RIO DE JANEIRO – Brazil's defense minister has agreed to investigate military facilities where human rights abuses are believed to have been committed during the country's 21-year dictatorship, the National Truth Commission said Tuesday.
The announcement came a day after the 50th anniversary of the coup that launched the dictatorship in the South American nation, and as a melee on the floor of Congress forced the suspension of a special session marking the date.
In a statement on its website, the National Truth Commission said Defense Minister Celso Amorim agreed Tuesday by phone to form inquiry units within the armed forces to probe military installations thought to have been the sites of torture.
The commission requested the formation of the units earlier this year.
Meanwhile, a fight in Brazil's Congress forced suspension of a session marking the anniversary of the military coup that led to the 1964-85 dictatorship.
Television channels broadcast images of pandemonium in the House of Representatives as supporters and opponents of the coup faced off. The fight broke out among members of the public attending the session.
The G1 internet portal of the Globo television network ran images of two women attacking one another as security personnel attempted to separate them.
G1 said the lawmaker presiding over Tuesday's session suspended it several times in an effort to restore order before definitively adjourning it.

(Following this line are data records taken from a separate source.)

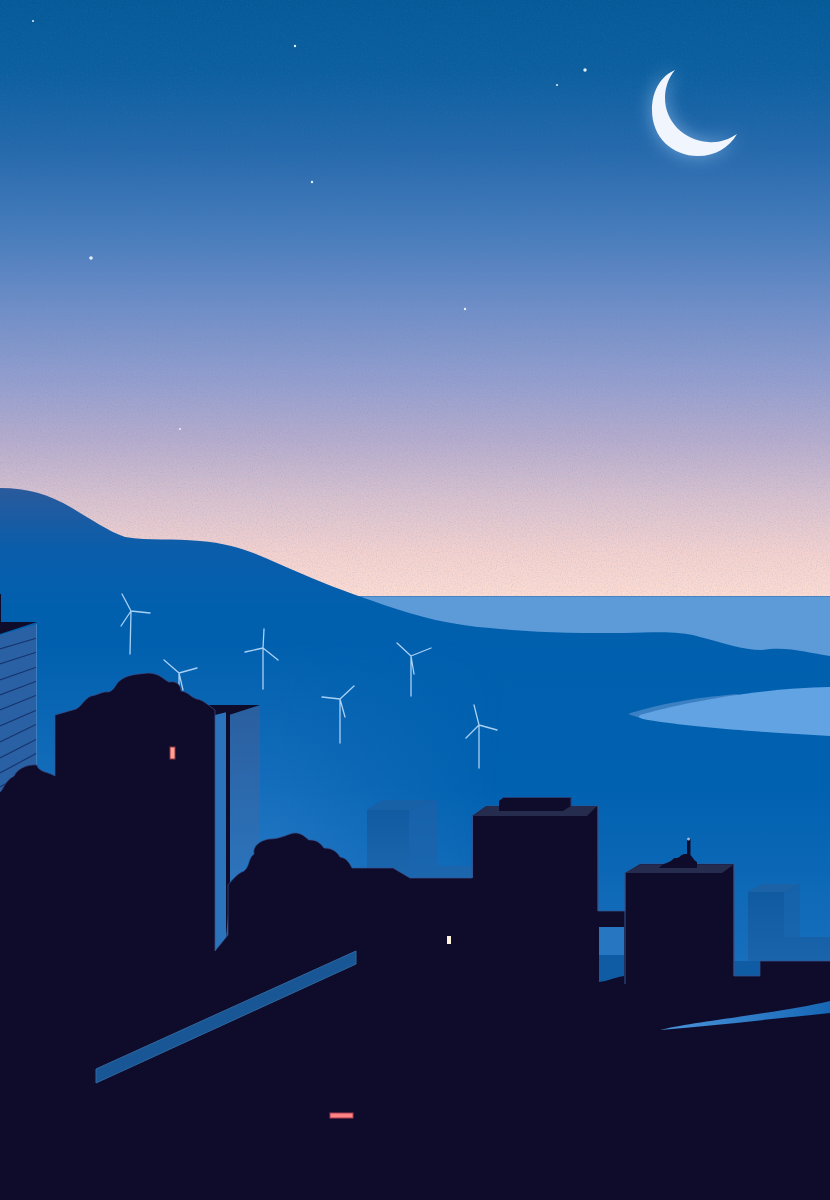
<!DOCTYPE html>
<html lang="en">
<head>
<meta charset="utf-8">
<title>Night over the bay</title>
<style>
:root {
  --night: #0f0c2b;
  --hill: #0060ae;
  --sea: #5d9ad8;
  --lagoon: #62a3e3;
  --haze: #0f5ca4;
  --edge: #3f7fc0;
  --roof: #252c4d;
  --moon: #f1f5fe;
  --lamp: #ff8585;
}
html, body { margin: 0; height: 100%; overflow: hidden; background: var(--night); }
svg { display: block; width: 830px; height: 1200px; }
.night { fill: var(--night); }
.outline { stroke: #38528c; stroke-width: 1; stroke-opacity: .7; }
.haze { fill: var(--haze); }
.roof { fill: var(--roof); }
.turbine { fill: none; stroke: #a9d0f5; stroke-width: 1.3; stroke-linecap: round; }
.stars { fill: #e4f0ff; }
.slats { fill: none; stroke: #17356f; stroke-width: 1.2; }
</style>
</head>
<body>
<svg viewBox="0 0 830 1200" role="img" aria-label="City silhouettes, wind turbines and a bay under a crescent moon at dusk">
  <defs>
    <linearGradient id="sky" x1="0" y1="0" x2="0" y2="596" gradientUnits="userSpaceOnUse">
      <stop offset="0" stop-color="#045a98"/>
      <stop offset=".12" stop-color="#0b5f9f"/>
      <stop offset=".25" stop-color="#2469ac"/>
      <stop offset=".4" stop-color="#4a7ebd"/>
      <stop offset=".52" stop-color="#718fc8"/>
      <stop offset=".64" stop-color="#959fce"/>
      <stop offset=".74" stop-color="#b7adcd"/>
      <stop offset=".84" stop-color="#dac3cf"/>
      <stop offset=".93" stop-color="#f4d2cf"/>
      <stop offset="1" stop-color="#fddcd3"/>
    </linearGradient>
    <linearGradient id="hillside" x1="0" y1="488" x2="0" y2="980" gradientUnits="userSpaceOnUse">
      <stop offset="0" stop-color="#2a5a9c"/>
      <stop offset=".12" stop-color="#0b5daa"/>
      <stop offset=".25" stop-color="#0060ae"/>
      <stop offset=".6" stop-color="#0061b0"/>
      <stop offset="1" stop-color="#1a70bd"/>
    </linearGradient>
    <linearGradient id="valley-glow" x1="0" y1="640" x2="0" y2="880" gradientUnits="userSpaceOnUse">
      <stop offset="0" stop-color="#2c7cc8" stop-opacity="0"/>
      <stop offset="1" stop-color="#2c7cc8" stop-opacity=".75"/>
    </linearGradient>
    <linearGradient id="valley-fade" x1="0" y1="0" x2="1" y2="0">
      <stop offset="0" stop-color="#fff"/>
      <stop offset=".55" stop-color="#fff"/>
      <stop offset="1" stop-color="#000"/>
    </linearGradient>
    <mask id="valley-mask"><rect y="600" width="500" height="300" fill="url(#valley-fade)"/></mask>
    <linearGradient id="glass" x1="0" y1="0" x2="0" y2="1">
      <stop offset="0" stop-color="#2b5f9f"/>
      <stop offset="1" stop-color="#2c75bd"/>
    </linearGradient>
    <linearGradient id="haze-block" x1="0" y1="0" x2="0" y2="1">
      <stop offset="0" stop-color="#0e59a0"/>
      <stop offset="1" stop-color="#1d67af"/>
    </linearGradient>
    <linearGradient id="beam" x1="660" y1="0" x2="830" y2="0" gradientUnits="userSpaceOnUse">
      <stop offset="0" stop-color="#4b94db"/>
      <stop offset="1" stop-color="#1667b5"/>
    </linearGradient>
    <filter id="grain" x="0" y="0" width="100%" height="100%">
      <feTurbulence type="fractalNoise" baseFrequency=".8" numOctaves="2" seed="4"/>
      <feColorMatrix values="0 0 0 0 .1  0 0 0 0 .2  0 0 0 0 .45  .9 0 0 0 -.38"/>
    </filter>
    <filter id="glow" x="-50%" y="-50%" width="200%" height="200%"><feGaussianBlur stdDeviation="9"/></filter>
    <path id="crescent" d="M675 70C659 77 652 93 652 110C652 137 672 156 698 156C715 156 729 148 737 134C728 140 718 143 708 142C683 140 665 121 665 98C665 87 669 77 675 70Z"/>
  </defs>

  <g id="sky-layer">
    <rect width="830" height="600" fill="url(#sky)"/>
    <rect width="830" height="600" filter="url(#grain)" opacity=".4"/>
    <g class="stars">
      <circle cx="33" cy="21" r="1"/><circle cx="295" cy="46" r="1.2"/>
      <circle cx="585" cy="70" r="1.7"/><circle cx="557" cy="85" r="1"/>
      <circle cx="312" cy="182" r="1.2"/><circle cx="91" cy="258" r="1.8"/>
      <circle cx="465" cy="309" r="1.2"/><circle cx="180" cy="429" r="1.1"/>
    </g>
    <use href="#crescent" fill="#9cc4f0" filter="url(#glow)" opacity=".65"/>
    <use href="#crescent" fill="var(--moon)"/>
  </g>

  <g id="bay">
    <rect y="596" width="830" height="80" fill="var(--sea)"/>
    <path d="M360 596.5H830" stroke="#4683c4" stroke-width="1.2"/>
    <path id="hill" fill="url(#hillside)" d="M0 488C28 488 48 494 72 508C92 520 108 531 125 537C150 541 172 538 200 541C242 544 268 560 300 573C332 587 356 595 384 605C420 617 450 625 490 628C540 633 580 633 625 633C652 633 675 630 700 637C724 643 742 650 762 650C788 646 808 653 830 656V1000H0Z"/>
    <rect y="600" width="500" height="300" fill="url(#valley-glow)" mask="url(#valley-mask)"/>
    <path fill="#3c80c4" d="M628 714C655 705 690 698 738 694L720 708L640 718Z"/>
    <path fill="var(--lagoon)" d="M640 715C680 703 760 688 830 687V736C770 733 690 727 648 720Q636 718 640 715Z"/>
  </g>

  <g id="wind-farm" class="turbine">
    <path d="M131 611L130 654M131 611L122 594M131 611L150 613M131 611L121 626"/>
    <path d="M179 673V692M179 673L164 660M179 673L197 668M179 673L183 690"/>
    <path d="M263 648V689M263 648L264 629M263 648L245 652M263 648L278 660"/>
    <path d="M340 699V743M340 699L354 686M340 699L322 697M340 699L345 717"/>
    <path d="M411 656V696M411 656L397 643M411 656L431 648M411 656L414 674"/>
    <path d="M479 725V768M479 725L474 705M479 725L497 730M479 725L466 738"/>
  </g>

  <g id="far-buildings">
    <path fill="url(#haze-block)" d="M367 810L383 800H437V866H471V880H367Z"/>
    <path d="M367 810H409L437 800H383Z" fill="#1961a7"/>
    <path d="M409 810L437 800V866L409 876Z" fill="#1a66b0" opacity=".7"/>
    <path fill="url(#haze-block)" d="M748 892L762 884H800V937H830V980H748Z"/>
    <path d="M748 892H784L800 884H762Z" fill="#1c62a6"/>
    <path d="M784 892L800 884V937H784Z" fill="#1b68b1" opacity=".6"/>
    <path d="M598 927H626V955H598Z" fill="#2676c2"/>
    <path class="haze" d="M598 954H626V984H598ZM733 961H762V977H733Z"/>
  </g>

  <g id="left-office">
    <path d="M0 635L37 624V775L0 796Z" fill="#2a61a5"/>
    <path class="night" d="M0 622H37L0 634ZM0 594H1V622H0Z"/>
    <path class="slats" d="M0 649L37 638M0 664L37 652M0 680L37 667M0 695L37 681M0 710L37 695M0 726L37 710M0 742L37 724M0 758L37 739M0 773L37 753M0 787L37 766"/>
    <path d="M36.5 624V775" stroke="var(--edge)" stroke-width="1"/>
  </g>

  <g id="left-tower">
    <path d="M229 714L260 706V838L229 890Z" fill="url(#glass)"/>
    <path class="night" d="M205 705H260L229 715H205Z"/>
    <path d="M215 715L227 712V936L215 951Z" fill="#2b73ba"/>
    <path class="night" d="M226 712H230V890L226 940Z"/>
  </g>

  <g id="city-foreground">
    <path class="night outline" d="M-2 794C4 790 4 781 14 776C17 769 27 764 37 765C38 772 49 772 55 776V715L76 709C82 706 84 699 91 696C98 695 103 691 108 692C115 691 115 683 122 679C130 674 140 674 148 673C160 673 164 680 169 682C178 680 181 687 181 691C189 692 190 697 197 699C203 700 207 704 215 710V951L228 935V885C232 880 238 873 244 871C250 866 248 858 254 854C252 846 261 840 269 839C278 839 284 836 290 834C300 830 306 838 309 840C317 839 322 845 324 848C333 848 338 853 340 857C347 858 350 864 352 868H393L410 878H472V816L486 806H598V911H625V873L640 864H734V976H760V961H832V1202H-2Z"/>
    <path fill="#2676c2" d="M599 927H624V955H599Z"/>
    <path class="haze" d="M599 955H624V976C612 978 608 981 599 982Z"/>
  </g>

  <g id="block-roofs">
    <path class="roof" d="M473 816L487 806H597L587 816Z"/>
    <path class="night" d="M499 801L504 797H571V806L563 811H499Z"/>
    <path d="M503 797.5H571V806" fill="none" stroke="#263d73" stroke-width="1"/>
    <path class="roof" d="M625 873L640 865H733L722 873Z"/>
    <path class="night" d="M659 868C664 862 671 863 674 858C681 859 680 853 686 854C692 853 692 859 697 862V868Z"/>
    <path class="night" d="M687 839H690.5V858H687Z"/>
    <circle cx="688.5" cy="839" r="1.5" fill="#a5b7d8"/>
    <path d="M472.5 878V816M598 806V911M625 984V873M734 865V976" fill="none" stroke="#33548f" stroke-width="1"/>
  </g>

  <g id="light-strips">
    <path d="M96 1069L356 951V964L96 1083Z" fill="#185696" stroke="#30679f" stroke-width="1"/>
    <path d="M660 1030C690 1022 780 1013 830 1001V1013C780 1018 720 1025 660 1030Z" fill="url(#beam)"/>
  </g>

  <g id="lit-windows">
    <rect x="170" y="747" width="5" height="12" fill="#ffa092" stroke="#8f353f" stroke-width="1"/>
    <rect x="447" y="936" width="4" height="8" fill="#fff4df"/>
    <rect x="330" y="1113" width="23" height="5" fill="var(--lamp)" stroke="#a83b50" stroke-width="1"/>
  </g>
</svg>
</body>
</html>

The report said families of victims of torture under the dictatorship were among attendees.